:: TASK STATEMENT ::
Copy out all the lines of the data that hold the word "stroke".

[TASK INPUT — start]

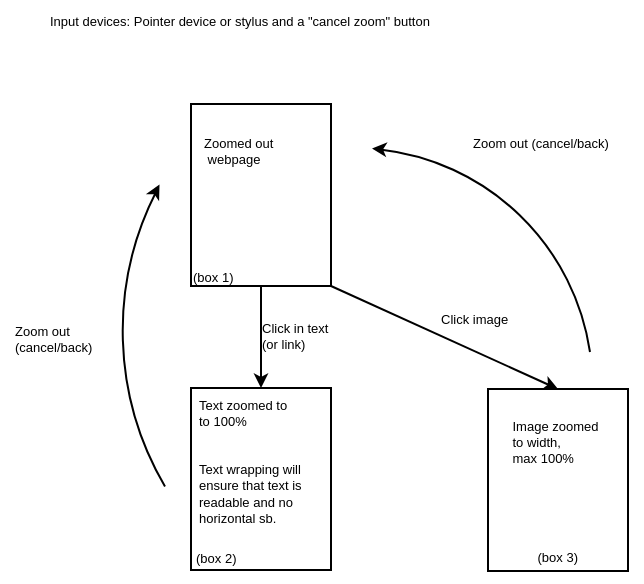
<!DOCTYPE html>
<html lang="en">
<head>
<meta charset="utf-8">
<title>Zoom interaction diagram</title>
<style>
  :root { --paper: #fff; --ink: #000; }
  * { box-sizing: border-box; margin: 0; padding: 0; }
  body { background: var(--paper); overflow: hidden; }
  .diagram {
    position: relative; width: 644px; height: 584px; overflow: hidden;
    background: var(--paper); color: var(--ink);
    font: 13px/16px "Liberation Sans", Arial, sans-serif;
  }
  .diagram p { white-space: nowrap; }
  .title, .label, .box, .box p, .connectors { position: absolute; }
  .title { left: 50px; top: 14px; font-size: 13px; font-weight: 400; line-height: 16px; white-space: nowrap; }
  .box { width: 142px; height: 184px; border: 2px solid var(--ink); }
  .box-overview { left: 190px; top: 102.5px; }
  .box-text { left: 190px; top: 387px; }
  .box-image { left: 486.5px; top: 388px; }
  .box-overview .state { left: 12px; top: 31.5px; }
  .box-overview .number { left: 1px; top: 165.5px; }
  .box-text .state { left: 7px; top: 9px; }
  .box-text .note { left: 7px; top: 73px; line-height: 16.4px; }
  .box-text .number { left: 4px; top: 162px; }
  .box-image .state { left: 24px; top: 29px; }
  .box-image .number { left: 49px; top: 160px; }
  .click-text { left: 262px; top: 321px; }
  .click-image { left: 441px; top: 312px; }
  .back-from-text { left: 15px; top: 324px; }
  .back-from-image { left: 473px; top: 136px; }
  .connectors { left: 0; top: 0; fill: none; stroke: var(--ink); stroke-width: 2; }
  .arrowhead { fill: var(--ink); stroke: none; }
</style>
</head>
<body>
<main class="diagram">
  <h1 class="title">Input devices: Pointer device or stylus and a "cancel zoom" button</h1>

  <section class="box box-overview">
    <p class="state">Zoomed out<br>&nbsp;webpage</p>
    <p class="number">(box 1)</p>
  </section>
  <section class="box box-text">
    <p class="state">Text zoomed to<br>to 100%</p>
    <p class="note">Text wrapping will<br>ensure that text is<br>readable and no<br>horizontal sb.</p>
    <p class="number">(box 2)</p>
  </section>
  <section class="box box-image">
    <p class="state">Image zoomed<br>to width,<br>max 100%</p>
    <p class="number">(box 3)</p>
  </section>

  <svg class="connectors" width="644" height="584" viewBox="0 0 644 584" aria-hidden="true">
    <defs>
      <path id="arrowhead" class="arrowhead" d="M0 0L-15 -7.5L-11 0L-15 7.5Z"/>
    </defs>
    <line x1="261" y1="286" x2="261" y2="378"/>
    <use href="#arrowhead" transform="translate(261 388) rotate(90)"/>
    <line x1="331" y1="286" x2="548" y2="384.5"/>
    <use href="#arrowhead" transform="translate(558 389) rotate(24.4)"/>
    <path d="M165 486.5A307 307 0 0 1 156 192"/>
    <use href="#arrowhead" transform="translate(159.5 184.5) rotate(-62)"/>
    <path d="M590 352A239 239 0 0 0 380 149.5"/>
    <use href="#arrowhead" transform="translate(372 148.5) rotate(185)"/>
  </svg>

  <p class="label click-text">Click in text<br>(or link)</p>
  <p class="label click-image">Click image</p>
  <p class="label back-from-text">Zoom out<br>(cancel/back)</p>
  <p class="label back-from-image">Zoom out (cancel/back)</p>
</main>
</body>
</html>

[TASK INPUT — finish]

:: RESULT OF THIS TASK ::
  .connectors { left: 0; top: 0; fill: none; stroke: var(--ink); stroke-width: 2; }
  .arrowhead { fill: var(--ink); stroke: none; }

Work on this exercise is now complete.